WHAT YOU SHOULD DO ::
From the entries below, return only the lines starting at the one that contains "--spot-edge: #d6acac;" and ending at the one that contains "border: 1px solid var(--ink); border-radius: 21px;", exactly as they stand.

Top of LISTED RECORDS

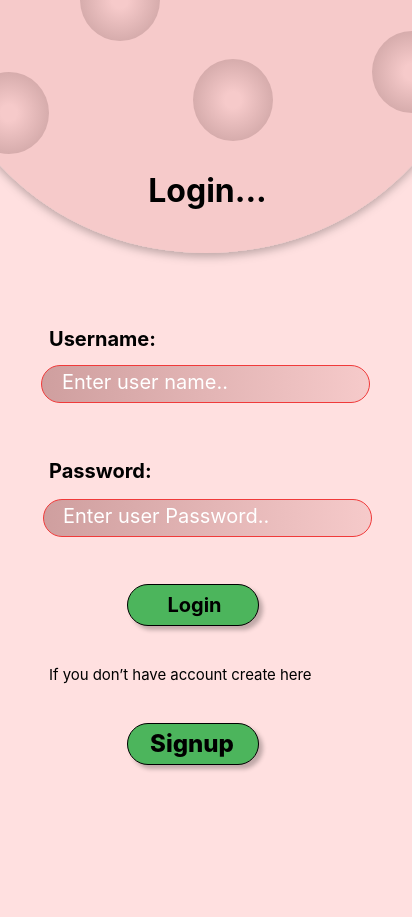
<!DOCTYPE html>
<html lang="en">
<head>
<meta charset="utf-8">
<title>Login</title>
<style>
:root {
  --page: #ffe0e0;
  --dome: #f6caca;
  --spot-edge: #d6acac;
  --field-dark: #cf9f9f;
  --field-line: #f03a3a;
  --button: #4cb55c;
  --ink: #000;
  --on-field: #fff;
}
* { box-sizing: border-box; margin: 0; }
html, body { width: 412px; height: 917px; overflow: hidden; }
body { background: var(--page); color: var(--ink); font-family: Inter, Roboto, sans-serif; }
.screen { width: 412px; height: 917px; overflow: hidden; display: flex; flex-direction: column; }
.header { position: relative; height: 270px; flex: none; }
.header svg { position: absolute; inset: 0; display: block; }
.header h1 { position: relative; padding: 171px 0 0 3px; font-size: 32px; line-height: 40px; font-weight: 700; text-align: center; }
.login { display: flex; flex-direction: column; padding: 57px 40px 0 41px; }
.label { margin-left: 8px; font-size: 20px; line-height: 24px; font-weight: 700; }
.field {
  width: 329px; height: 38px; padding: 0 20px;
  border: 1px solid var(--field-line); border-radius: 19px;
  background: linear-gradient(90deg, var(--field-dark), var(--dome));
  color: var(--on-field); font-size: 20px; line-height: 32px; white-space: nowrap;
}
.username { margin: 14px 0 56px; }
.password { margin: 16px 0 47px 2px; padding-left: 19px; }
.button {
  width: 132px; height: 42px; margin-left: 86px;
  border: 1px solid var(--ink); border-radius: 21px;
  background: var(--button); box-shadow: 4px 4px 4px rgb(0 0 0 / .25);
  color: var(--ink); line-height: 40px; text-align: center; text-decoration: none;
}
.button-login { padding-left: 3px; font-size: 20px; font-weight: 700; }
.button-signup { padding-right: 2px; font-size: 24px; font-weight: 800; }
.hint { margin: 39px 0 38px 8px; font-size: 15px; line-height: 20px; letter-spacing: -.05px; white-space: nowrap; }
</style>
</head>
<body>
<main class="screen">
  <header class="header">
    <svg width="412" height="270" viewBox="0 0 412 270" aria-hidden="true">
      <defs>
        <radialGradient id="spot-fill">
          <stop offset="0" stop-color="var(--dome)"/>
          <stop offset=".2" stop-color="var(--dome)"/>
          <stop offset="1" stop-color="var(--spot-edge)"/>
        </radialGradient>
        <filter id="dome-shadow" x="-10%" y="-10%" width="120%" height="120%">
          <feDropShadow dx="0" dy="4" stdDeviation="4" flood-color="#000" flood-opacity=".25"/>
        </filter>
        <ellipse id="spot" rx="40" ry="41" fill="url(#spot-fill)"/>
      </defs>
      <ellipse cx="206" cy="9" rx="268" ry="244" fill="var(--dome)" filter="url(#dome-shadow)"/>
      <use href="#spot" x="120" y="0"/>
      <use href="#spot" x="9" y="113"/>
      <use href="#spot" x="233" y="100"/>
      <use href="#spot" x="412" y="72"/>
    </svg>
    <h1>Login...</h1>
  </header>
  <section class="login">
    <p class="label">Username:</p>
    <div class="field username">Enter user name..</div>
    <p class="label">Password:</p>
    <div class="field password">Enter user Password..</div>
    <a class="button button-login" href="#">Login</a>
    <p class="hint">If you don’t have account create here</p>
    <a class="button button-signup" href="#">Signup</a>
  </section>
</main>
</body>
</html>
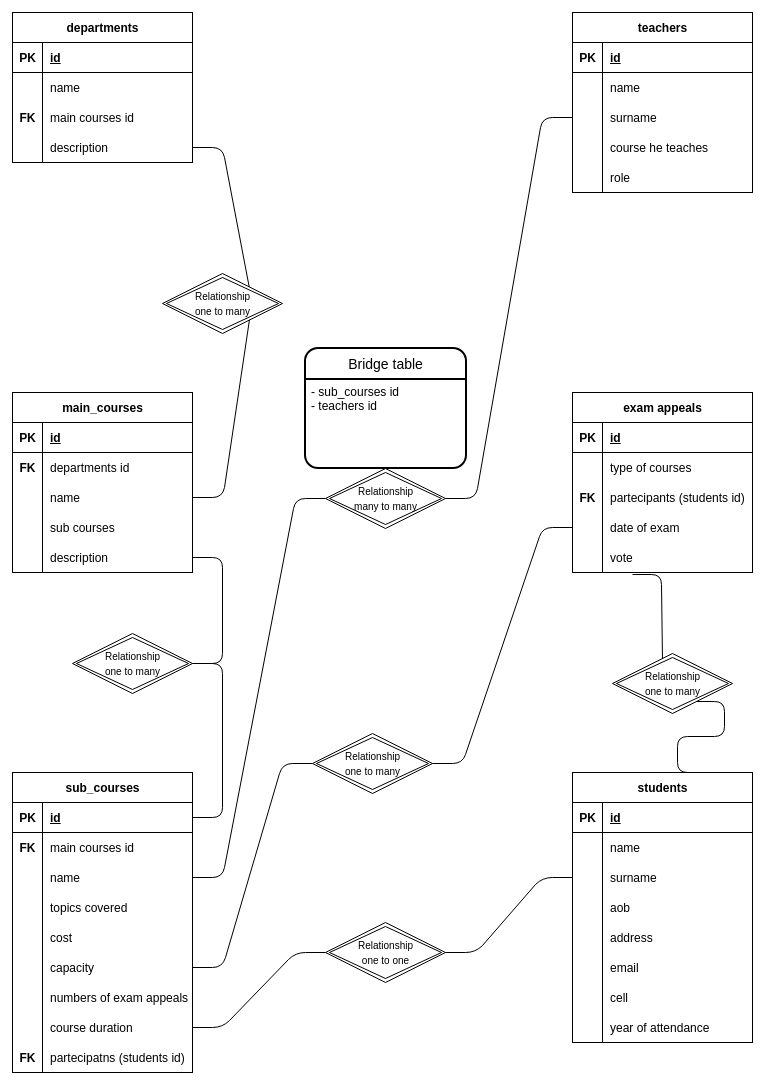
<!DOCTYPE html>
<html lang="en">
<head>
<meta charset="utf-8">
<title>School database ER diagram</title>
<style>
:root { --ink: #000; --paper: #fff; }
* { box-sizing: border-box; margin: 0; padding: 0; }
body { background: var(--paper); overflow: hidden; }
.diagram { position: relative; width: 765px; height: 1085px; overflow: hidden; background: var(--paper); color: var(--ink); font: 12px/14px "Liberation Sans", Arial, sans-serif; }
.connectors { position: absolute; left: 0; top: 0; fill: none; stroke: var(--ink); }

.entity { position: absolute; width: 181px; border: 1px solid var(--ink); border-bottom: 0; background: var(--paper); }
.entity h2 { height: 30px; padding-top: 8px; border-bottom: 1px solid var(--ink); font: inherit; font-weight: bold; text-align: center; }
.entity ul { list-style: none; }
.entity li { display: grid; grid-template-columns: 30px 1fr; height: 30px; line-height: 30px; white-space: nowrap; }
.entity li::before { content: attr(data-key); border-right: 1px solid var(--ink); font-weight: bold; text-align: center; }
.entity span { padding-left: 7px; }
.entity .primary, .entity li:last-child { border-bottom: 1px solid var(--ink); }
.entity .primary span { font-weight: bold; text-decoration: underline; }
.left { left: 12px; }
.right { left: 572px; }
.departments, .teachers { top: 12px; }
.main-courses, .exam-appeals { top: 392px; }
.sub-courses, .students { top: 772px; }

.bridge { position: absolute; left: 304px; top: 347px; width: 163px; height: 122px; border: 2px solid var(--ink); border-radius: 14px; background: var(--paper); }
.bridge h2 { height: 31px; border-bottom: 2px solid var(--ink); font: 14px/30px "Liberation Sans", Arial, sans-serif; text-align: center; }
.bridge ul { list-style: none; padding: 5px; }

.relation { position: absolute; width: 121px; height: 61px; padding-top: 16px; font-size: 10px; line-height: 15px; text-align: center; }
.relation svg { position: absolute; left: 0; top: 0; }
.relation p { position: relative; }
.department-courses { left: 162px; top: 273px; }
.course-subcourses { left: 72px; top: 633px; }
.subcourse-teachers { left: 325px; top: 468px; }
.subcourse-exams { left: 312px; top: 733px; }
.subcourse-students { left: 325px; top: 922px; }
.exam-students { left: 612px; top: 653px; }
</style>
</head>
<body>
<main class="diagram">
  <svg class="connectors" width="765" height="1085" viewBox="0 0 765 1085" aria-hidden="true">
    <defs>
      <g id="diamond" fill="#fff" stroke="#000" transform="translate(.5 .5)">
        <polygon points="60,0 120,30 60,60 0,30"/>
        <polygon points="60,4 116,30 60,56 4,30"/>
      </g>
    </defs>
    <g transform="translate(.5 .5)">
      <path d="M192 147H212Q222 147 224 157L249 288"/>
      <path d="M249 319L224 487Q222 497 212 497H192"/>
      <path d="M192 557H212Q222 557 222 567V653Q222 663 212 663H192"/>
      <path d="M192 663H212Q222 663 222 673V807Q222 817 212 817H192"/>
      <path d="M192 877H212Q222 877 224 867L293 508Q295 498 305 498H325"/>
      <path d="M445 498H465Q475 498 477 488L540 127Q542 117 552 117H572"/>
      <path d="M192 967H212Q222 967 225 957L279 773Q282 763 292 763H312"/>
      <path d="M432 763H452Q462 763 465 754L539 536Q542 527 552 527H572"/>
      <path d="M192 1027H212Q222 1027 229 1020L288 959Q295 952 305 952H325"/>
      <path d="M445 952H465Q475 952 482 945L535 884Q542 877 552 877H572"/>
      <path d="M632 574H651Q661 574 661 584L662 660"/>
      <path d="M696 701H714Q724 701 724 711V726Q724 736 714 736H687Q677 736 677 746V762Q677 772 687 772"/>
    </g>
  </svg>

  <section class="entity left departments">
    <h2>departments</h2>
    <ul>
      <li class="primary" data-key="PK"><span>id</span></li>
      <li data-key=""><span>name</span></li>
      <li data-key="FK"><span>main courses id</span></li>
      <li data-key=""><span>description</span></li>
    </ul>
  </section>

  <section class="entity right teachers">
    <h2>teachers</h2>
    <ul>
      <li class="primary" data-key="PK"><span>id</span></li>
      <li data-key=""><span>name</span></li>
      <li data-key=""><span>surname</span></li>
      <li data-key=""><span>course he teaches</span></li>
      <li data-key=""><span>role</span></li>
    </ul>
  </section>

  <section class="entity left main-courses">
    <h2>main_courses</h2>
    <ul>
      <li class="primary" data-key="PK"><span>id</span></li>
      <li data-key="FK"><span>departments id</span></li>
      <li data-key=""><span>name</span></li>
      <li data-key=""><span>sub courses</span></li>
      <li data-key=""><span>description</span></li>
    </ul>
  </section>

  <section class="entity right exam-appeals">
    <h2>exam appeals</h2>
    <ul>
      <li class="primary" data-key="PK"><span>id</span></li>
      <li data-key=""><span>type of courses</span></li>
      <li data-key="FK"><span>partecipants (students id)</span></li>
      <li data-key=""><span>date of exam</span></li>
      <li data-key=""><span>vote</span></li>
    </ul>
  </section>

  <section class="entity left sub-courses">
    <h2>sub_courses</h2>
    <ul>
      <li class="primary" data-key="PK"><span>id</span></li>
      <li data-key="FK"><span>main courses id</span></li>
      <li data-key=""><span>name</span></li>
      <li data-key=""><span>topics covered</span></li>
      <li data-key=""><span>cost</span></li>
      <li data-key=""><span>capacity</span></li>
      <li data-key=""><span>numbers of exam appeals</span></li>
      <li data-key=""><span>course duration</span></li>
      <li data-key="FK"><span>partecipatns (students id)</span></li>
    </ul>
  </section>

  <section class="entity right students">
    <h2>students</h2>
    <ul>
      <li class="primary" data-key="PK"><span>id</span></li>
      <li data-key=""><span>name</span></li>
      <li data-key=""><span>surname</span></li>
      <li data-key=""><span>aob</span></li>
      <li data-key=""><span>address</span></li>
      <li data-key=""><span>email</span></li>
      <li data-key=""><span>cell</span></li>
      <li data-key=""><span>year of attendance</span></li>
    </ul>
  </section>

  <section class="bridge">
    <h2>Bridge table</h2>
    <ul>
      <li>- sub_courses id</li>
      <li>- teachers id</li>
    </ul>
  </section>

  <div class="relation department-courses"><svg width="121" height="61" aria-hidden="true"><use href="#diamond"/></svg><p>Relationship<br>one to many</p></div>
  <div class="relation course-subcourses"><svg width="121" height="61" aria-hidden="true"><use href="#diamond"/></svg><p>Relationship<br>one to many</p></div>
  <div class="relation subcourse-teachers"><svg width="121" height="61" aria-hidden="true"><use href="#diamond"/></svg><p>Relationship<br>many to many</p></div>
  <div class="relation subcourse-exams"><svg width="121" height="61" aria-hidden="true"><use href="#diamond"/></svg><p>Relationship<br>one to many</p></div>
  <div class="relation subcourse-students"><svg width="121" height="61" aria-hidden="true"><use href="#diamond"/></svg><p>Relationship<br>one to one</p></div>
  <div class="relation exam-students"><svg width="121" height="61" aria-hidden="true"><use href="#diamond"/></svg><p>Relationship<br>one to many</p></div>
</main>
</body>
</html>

Bottom of LISTED RECORDS

WRITTEN SOLUTION ::
  --spot-edge: #d6acac;
  --field-dark: #cf9f9f;
  --field-line: #f03a3a;
  --button: #4cb55c;
  --ink: #000;
  --on-field: #fff;
}
* { box-sizing: border-box; margin: 0; }
html, body { width: 412px; height: 917px; overflow: hidden; }
body { background: var(--page); color: var(--ink); font-family: Inter, Roboto, sans-serif; }
.screen { width: 412px; height: 917px; overflow: hidden; display: flex; flex-direction: column; }
.header { position: relative; height: 270px; flex: none; }
.header svg { position: absolute; inset: 0; display: block; }
.header h1 { position: relative; padding: 171px 0 0 3px; font-size: 32px; line-height: 40px; font-weight: 700; text-align: center; }
.login { display: flex; flex-direction: column; padding: 57px 40px 0 41px; }
.label { margin-left: 8px; font-size: 20px; line-height: 24px; font-weight: 700; }
.field {
  width: 329px; height: 38px; padding: 0 20px;
  border: 1px solid var(--field-line); border-radius: 19px;
  background: linear-gradient(90deg, var(--field-dark), var(--dome));
  color: var(--on-field); font-size: 20px; line-height: 32px; white-space: nowrap;
}
.username { margin: 14px 0 56px; }
.password { margin: 16px 0 47px 2px; padding-left: 19px; }
.button {
  width: 132px; height: 42px; margin-left: 86px;
  border: 1px solid var(--ink); border-radius: 21px;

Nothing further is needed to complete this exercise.